ACTIVITY
Every line of the material below that contains the string "hour" must appear in the answer.

RECORD EXTRACTS

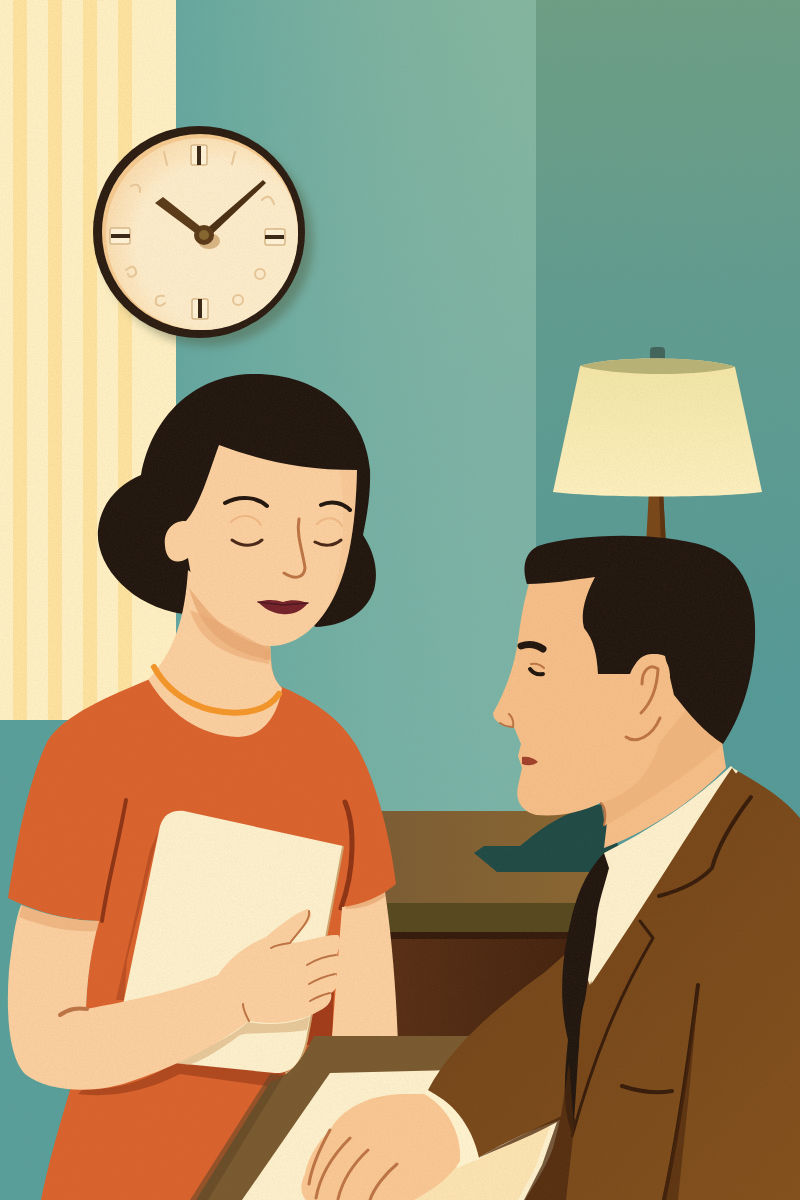
<!DOCTYPE html>
<html lang="en">
<head>
<meta charset="utf-8">
<title>Office conversation</title>
<style>
:root{
  --cream:#fff0c4; --stripe:#fde2a0; --paper:#fdf0cd; --shade:#f8ebb2;
  --ink:#21160f; --skin:#fbcf9f; --skin-shade:#e9a873; --skin-man:#f6be88; --skin-line:#bd7445;
  --dress:#da622d; --dress-dark:#8e3415; --necklace:#f4962a; --lips:#74222a;
  --suit:#784719; --suit-dark:#4a260d; --suit-line:#371c0b;
  --desk:#7d5d31; --desk-edge:#56481f; --desk-front:#4b2710; --phone:#1f4a46;
  --brass:#5a3a18;
}
html,body{margin:0;height:100%;overflow:hidden}
svg{display:block;width:800px;height:1200px}
.line{fill:none;stroke-linecap:round;stroke-linejoin:round}
.skin-line{stroke:var(--skin-line);stroke-width:3}
.ink-line{stroke:var(--ink);stroke-width:4}
.suit-line{stroke:var(--suit-line);stroke-width:4}
</style>
</head>
<body>
<svg viewBox="0 0 800 1200" role="img" aria-label="A woman holding papers stands beside a man seated at an office desk">
<defs>
  <linearGradient id="wall" x1="0" y1="0" x2="0" y2="1">
    <stop offset="0" stop-color="#82b5a0"/><stop offset=".35" stop-color="#77b1a8"/><stop offset=".7" stop-color="#72b2ac"/><stop offset="1" stop-color="#5ca29c"/>
  </linearGradient>
  <linearGradient id="wall-side" x1="0" y1="0" x2="1" y2="0">
    <stop offset="0" stop-color="#5fa5a0" stop-opacity=".85"/><stop offset="1" stop-color="#88b8a2" stop-opacity=".35"/>
  </linearGradient>
  <linearGradient id="panel" x1="0" y1="0" x2="0" y2="1">
    <stop offset="0" stop-color="#6d9f85"/><stop offset=".3" stop-color="#609c91"/><stop offset=".7" stop-color="#549a98"/><stop offset="1" stop-color="#549a98"/>
  </linearGradient>
  <linearGradient id="lampshade" x1="0" y1="0" x2="0" y2="1">
    <stop offset="0" stop-color="#f2e5a5"/><stop offset="1" stop-color="#fdf0bf"/>
  </linearGradient>
  <linearGradient id="desk-top" x1="0" y1="0" x2="1" y2="0">
    <stop offset="0" stop-color="#7b5c34"/><stop offset="1" stop-color="#8a6631"/>
  </linearGradient>
  <linearGradient id="desk-side" x1="0" y1="0" x2="1" y2="0">
    <stop offset="0" stop-color="#5a3016"/><stop offset="1" stop-color="#40200d"/>
  </linearGradient>
  <linearGradient id="suit-fill" x1="0" y1="0" x2="1" y2="1">
    <stop offset="0" stop-color="#6f4119"/><stop offset="1" stop-color="#82501c"/>
  </linearGradient>
  <radialGradient id="dial" cx=".58" cy=".55" r=".6">
    <stop offset=".7" stop-color="#fdeccb"/><stop offset="1" stop-color="#fadcae"/>
  </radialGradient>
  <filter id="soft" x="-30%" y="-30%" width="160%" height="160%"><feGaussianBlur stdDeviation="5"/></filter>
  <filter id="grain" x="0" y="0" width="100%" height="100%">
    <feTurbulence type="fractalNoise" baseFrequency=".75" numOctaves="2" seed="4"/>
    <feColorMatrix values="0 0 0 0 .3  0 0 0 0 .2  0 0 0 0 .08  .5 0 0 0 -.17"/>
  </filter>
  <g id="hour-mark">
    <rect x="-8" y="-87" width="16" height="20" rx="2" fill="#fff2d6" stroke="#d9b98b" stroke-width="1.5"/>
    <rect x="-2" y="-86" width="4" height="19" fill="#3a2716"/>
  </g>
  <path id="woman-face" d="M219 445C260 460 300 470 357 470C356 520 350 560 338 588C324 622 300 646 270 646C245 645 212 622 194 592L188 558C176 566 166 560 165 546C163 530 174 520 186 521C200 505 208 475 219 445Z"/>
  <path id="dress-shape" d="M150 679C112 695 62 715 47 742C28 782 16 845 8 898C36 912 68 920 98 921C88 960 85 1000 85 1050L70 1090C58 1130 48 1165 41 1200H330L332 1036L342 907C362 905 382 896 396 884C390 835 376 780 356 745C338 716 312 700 280 686Z"/>
  <path id="jacket-shape" d="M732 768C762 784 785 800 800 818V1200H525C540 1175 555 1155 560 1120C530 1130 500 1145 478 1158C468 1125 450 1102 428 1090C452 1044 500 1005 545 972L571 949L590 985L606 930Z"/>
  <clipPath id="woman-face-clip"><use href="#woman-face"/></clipPath>
  <clipPath id="dress-clip"><use href="#dress-shape"/></clipPath>
</defs>

<g id="room">
  <rect width="800" height="1200" fill="url(#wall)"/>
  <rect x="176" width="361" height="820" fill="url(#wall-side)"/>
  <rect x="536" width="264" height="1000" fill="url(#panel)"/>
  <rect y="720" width="180" height="480" fill="#589f9b"/>
  <g id="curtain">
    <rect width="176" height="720" fill="var(--cream)"/>
    <g fill="var(--stripe)">
      <rect x="13" width="14" height="720"/><rect x="48" width="14" height="720"/><rect x="83" width="14" height="720"/><rect x="118" width="14" height="720"/>
    </g>
  </g>
</g>

<g id="clock">
  <circle cx="208" cy="241" r="105" fill="#4b5c3f" opacity=".45" filter="url(#soft)"/>
  <circle cx="199" cy="232" r="106" fill="#2b1c12"/>
  <circle cx="200" cy="232" r="98" fill="#f5c98f"/>
  <circle cx="202" cy="234" r="96" fill="url(#dial)"/>
  <g transform="translate(199 232)">
    <use href="#hour-mark"/>
    <use href="#hour-mark" transform="translate(-1 5) rotate(90)"/>
    <use href="#hour-mark" transform="translate(1 0) rotate(180)"/>
    <use href="#hour-mark" transform="translate(-2 4) rotate(270)"/>
  </g>
  <g class="line" stroke="#e8c799" stroke-width="2">
    <path d="M164 152L167 165M235 152L232 164M131 186Q141 182 140 192M262 200Q270 192 274 204M126 270Q136 262 136 274Q130 280 128 274M164 296Q154 294 156 304Q160 308 165 303"/>
    <circle cx="260" cy="274" r="5"/><circle cx="238" cy="300" r="5"/>
  </g>
  <ellipse cx="209" cy="241" rx="11" ry="8" fill="#d8b583"/>
  <path d="M155 203L163 197L206 231L202 238Z" fill="var(--brass)"/>
  <path d="M263 180L266 183L208 238L203 232Z" fill="#4a2f14"/>
  <circle cx="204" cy="235" r="10" fill="var(--brass)"/>
  <circle cx="204" cy="235" r="5" fill="#86662f"/>
</g>

<g id="lamp">
  <rect x="650" y="347" width="15" height="16" rx="4" fill="#41655c"/>
  <path d="M649 490H663L666 545H646Z" fill="#784619"/>
  <path d="M659 490H663L666 545H661Z" fill="#5c3311"/>
  <path d="M580 366C610 356 705 356 735 367L762 492C720 498 600 498 553 492Z" fill="url(#lampshade)"/>
  <path d="M580 366C610 356 705 356 735 367C700 377 615 376 580 366Z" fill="#b9b377"/>
</g>

<g id="back-desk">
  <rect x="370" y="811" width="240" height="94" fill="url(#desk-top)"/>
  <rect x="370" y="903" width="240" height="31" fill="var(--desk-edge)"/>
  <rect x="370" y="932" width="240" height="108" fill="url(#desk-side)"/>
  <rect x="370" y="932" width="240" height="7" fill="#341a0b"/>
  <path id="phone" d="M474 853L484 846H520C540 830 560 812 602 804L620 850L600 872H497Z" fill="var(--phone)"/>
</g>

<g id="woman">
  <path id="woman-hair" d="M250 374C315 372 365 410 370 470C371 495 366 520 363 535C374 552 379 570 374 590C366 614 342 626 316 627L270 600L190 590L183 614C130 606 95 565 98 530C101 500 122 483 141 475C152 415 195 376 250 374Z" fill="var(--ink)"/>
  <path id="woman-neck" d="M188 570C185 615 176 650 148 680C180 725 215 737 240 736C262 735 277 715 281 688C270 678 271 660 270 635Z" fill="var(--skin)"/>
  <path d="M189 588C200 630 225 652 270 660V634C240 640 210 615 189 588Z" fill="var(--skin-shade)" opacity=".75"/>
  <path d="M265 650C262 680 268 690 274 702L281 688C272 676 271 665 271 648Z" fill="var(--skin-shade)" opacity=".5"/>
  <use href="#woman-face" fill="var(--skin)"/>
  <path d="M330 470L357 470C356 540 348 575 330 605C344 565 346 515 340 470Z" fill="var(--skin-shade)" opacity=".18" clip-path="url(#woman-face-clip)"/>
  <g id="woman-features" class="line">
    <path class="ink-line" d="M225 503C240 495 257 497 267 506M321 505C332 500 343 503 350 510"/>
    <path stroke="#4a2718" stroke-width="3" d="M232 540C242 547 254 547 262 540M315 542C324 547 334 546 341 540"/>
    <path stroke="#efb884" stroke-width="2" d="M231 522C240 513 254 514 261 525M317 524C326 515 337 517 342 526"/>
    <path class="skin-line" d="M299 519C296 535 303 552 305 568C304 578 295 580 284 573"/>
  </g>
  <path d="M258 602C268 599 276 600 283 602C291 599 300 600 308 603C301 612 292 615 282 614C271 613 264 608 258 602Z" fill="var(--lips)"/>
  <path d="M258 602L283 605L308 603" class="line" stroke="#4d1520" stroke-width="1.5"/>

  <path id="far-arm" d="M338 890L384 885C391 930 396 985 398 1045H330Z" fill="var(--skin)"/>
  <path d="M346 900L384 887L385 897C372 906 358 909 346 909Z" fill="var(--skin-shade)" opacity=".7"/>
  <use href="#dress-shape" fill="var(--dress)"/>
  <path id="neckline" d="M148 679C160 675 166 668 172 660L270 660C272 675 276 682 282 688C277 720 260 737 238 737C200 736 168 713 148 679Z" fill="var(--skin)"/>
  <path d="M190 610C200 645 232 658 269 664L270 650L215 620Z" fill="var(--skin-shade)" opacity=".55"/>
  <path id="necklace" d="M154 667C173 701 210 716 246 712C262 710 273 703 279 694" class="line" stroke="var(--necklace)" stroke-width="6"/>
  <g clip-path="url(#dress-clip)">
    <path d="M126 800C118 845 107 885 102 921" class="line" stroke="var(--dress-dark)" stroke-width="4"/>
    <path d="M345 802C355 825 355 870 341 908" class="line" stroke="var(--dress-dark)" stroke-width="5"/>
    <path d="M310 1000L334 985L332 1045H302Z" fill="#a23b19"/>
    <path d="M82 1090C125 1090 155 1076 178 1060L292 1072L282 1088L180 1074C145 1092 110 1098 78 1094Z" fill="var(--dress-dark)" opacity=".55"/>
    <path d="M159 830L127 960L124 1000L116 1000L150 850Z" fill="var(--dress-dark)" opacity=".4"/>
  </g>

  <path id="folder" d="M160 826C164 814 172 810 184 811L343 846L307 1040C302 1062 292 1074 275 1073L155 1061C130 1056 121 1040 123 1005Z" fill="var(--paper)"/>
  <path d="M343 847L307 1040C303 1058 296 1070 286 1073" class="line" stroke="#d0a56f" stroke-width="2"/>
  <path id="folder-shadow" d="M170 1062C200 1050 228 1040 248 1022C270 1026 295 1024 310 1016L307 1030C280 1034 252 1032 240 1035C220 1050 200 1062 188 1065Z" fill="#d9ae78" opacity=".6"/>

  <path id="near-arm" d="M21 905C45 915 75 921 99 921C91 950 87 980 86 1009C130 1001 180 990 218 975C232 955 248 945 266 937C280 925 294 914 307 909C314 912 311 920 305 926L291 943C306 942 325 934 338 935C343 941 338 950 337 955C343 962 339 970 336 974C340 983 336 990 331 993C333 1002 326 1008 317 1012C298 1023 270 1025 249 1021C212 1049 167 1070 126 1083C95 1093 48 1093 25 1074C8 1056 6 1010 9 970C12 945 15 920 21 905Z" fill="var(--skin)"/>
  <path d="M22 905C45 915 75 921 99 921L97 931C70 933 42 926 19 917Z" fill="var(--skin-shade)" opacity=".6"/>
  <g class="line skin-line">
    <path d="M60 1015C70 1008 78 1008 87 1009" stroke-width="4"/>
    <path d="M309 911C311 920 298 932 290 943C282 944 276 945 271 948M336 955C325 956 315 960 307 965M335 974C325 976 316 980 309 984M330 993C321 995 315 998 310 1001" stroke-width="2"/>
    <path d="M249 1021C246 1015 243 1010 243 1004" stroke-width="2"/>
  </g>
</g>

<g id="front-desk">
  <path d="M314 1036H490L560 1120V1200H196L270 1082C292 1076 302 1058 314 1036Z" fill="#79592f"/>
  <path d="M270 1074L284 1075L208 1200H190Z" fill="#5d4426" opacity=".55"/>
  <path d="M330 1073L455 1070L560 1120L540 1200H242Z" fill="var(--paper)"/>
  <path d="M400 1200C420 1180 450 1168 478 1160L553 1118L535 1168L518 1200Z" fill="#fce3b2"/>
</g>

<g id="man">
  <path id="man-neck" d="M612 780L604 848C640 835 690 805 726 768L722 742L660 690Z" fill="var(--skin-man)"/>
  <path id="shirt" d="M604 853C650 830 695 800 731 766L745 780L620 945L590 990L580 940Z" fill="var(--paper)"/>
  <use href="#jacket-shape" fill="url(#suit-fill)"/>
  <path d="M603 856C645 835 695 803 731 767L738 771C690 835 650 900 592 986L586 950Z" fill="var(--paper)"/>
  <path id="tie" d="M604 853L609 868C604 888 597 905 596 925L585 1000C576 1030 582 1060 573 1136C562 1110 564 1080 568 1040C558 1000 562 955 571 920C578 890 588 870 604 853Z" fill="var(--ink)"/>
  <path id="lapel" d="M732 768L751 795C734 820 720 840 713 868L658 896L668 911L636 922L652 938C625 985 600 1040 574 1120C579 1060 577 1030 590 986C645 905 690 830 732 768Z" fill="#784719"/>
  <g class="line suit-line">
    <path d="M751 797C735 818 718 845 712 868C701 880 682 890 659 896"/>
    <path d="M640 921L653 938C617 1000 593 1060 572 1136" stroke-width="3"/>
    <path d="M698 985C690 1050 680 1125 664 1200M622 1086C640 1092 655 1094 672 1091"/>
  </g>
  <path d="M698 985C694 1055 685 1130 678 1200H662C680 1120 690 1050 698 985Z" fill="var(--suit-dark)" opacity=".6"/>
  <path d="M478 1158C505 1142 530 1132 561 1116L569 1062L574 1128L566 1200H524L542 1165L557 1122C532 1136 505 1146 478 1158Z" fill="var(--suit-dark)" opacity=".75"/>

  <path id="cuff" d="M426 1091C450 1098 472 1125 479 1158L458 1168L420 1105Z" fill="#fff3cf"/>
  <path id="man-hand" d="M424 1094C447 1107 462 1133 460 1161C450 1178 432 1190 414 1200H306C299 1192 301 1182 305 1174C308 1157 318 1142 330 1130C340 1112 358 1102 378 1097C395 1093 410 1094 424 1094Z" fill="#f9c793"/>
  <g class="line skin-line" stroke-width="2">
    <path d="M330 1130C320 1148 312 1165 309 1184M350 1138C332 1156 320 1175 316 1198M368 1150C352 1165 342 1182 338 1199M397 1164C385 1174 374 1188 370 1200"/>
  </g>

  <path id="man-face" d="M530 580C560 565 590 560 650 590L720 690L722 744C690 770 640 800 604 826C606 815 605 808 600 803C580 813 558 817 536 815C521 811 515 800 518 786L522 768L518 756L521 744L514 727C503 726 493 722 493 713C505 692 515 665 518 640C521 618 524 600 530 580Z" fill="var(--skin-man)"/>
  <path id="jaw-shadow" d="M601 803C635 792 650 772 660 742L694 700L723 744C695 770 640 806 605 826Z" fill="var(--skin-shade)" opacity=".45"/>
  <path id="man-hair" d="M527 584C522 568 524 553 538 546C580 533 660 532 705 546C745 560 757 595 755 640C753 685 738 722 723 744C704 732 690 715 674 695L665 656C650 650 636 658 630 674H598C597 655 594 640 584 628C580 612 586 594 595 577C572 580 550 584 527 584Z" fill="var(--ink)"/>
  <path id="ear" d="M630 685C631 665 640 653 654 654C667 656 671 668 670 683C668 705 660 728 645 738C635 742 627 742 626 736C625 718 630 705 630 685Z" fill="var(--skin-man)"/>
  <g class="line">
    <path class="skin-line" d="M642 684C642 670 650 663 658 669C657 688 652 702 641 713M626 737C636 744 652 737 660 718" stroke-width="2.5"/>
    <path stroke="var(--ink)" stroke-width="7" d="M521 646C530 643 537 645 543 649"/>
    <path stroke="var(--ink)" stroke-width="4" d="M530 669C533 673 538 675 543 674"/>
    <path stroke="var(--skin-line)" stroke-width="2" d="M531 664C536 663 541 665 544 668M500 723C504 726 509 727 513 727C514 721 512 717 509 714M601 803C606 808 606 817 604 825"/>
  </g>
  <path d="M522 757C528 756 534 758 538 762C533 766 527 766 522 764Z" fill="#a0402b"/>
</g>

<rect id="paper-grain" width="800" height="1200" filter="url(#grain)" opacity=".35"/>
</svg>
</body>
</html>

TASK ANSWER
  <g id="hour-mark">
    <use href="#hour-mark"/>
    <use href="#hour-mark" transform="translate(-1 5) rotate(90)"/>
    <use href="#hour-mark" transform="translate(1 0) rotate(180)"/>
    <use href="#hour-mark" transform="translate(-2 4) rotate(270)"/>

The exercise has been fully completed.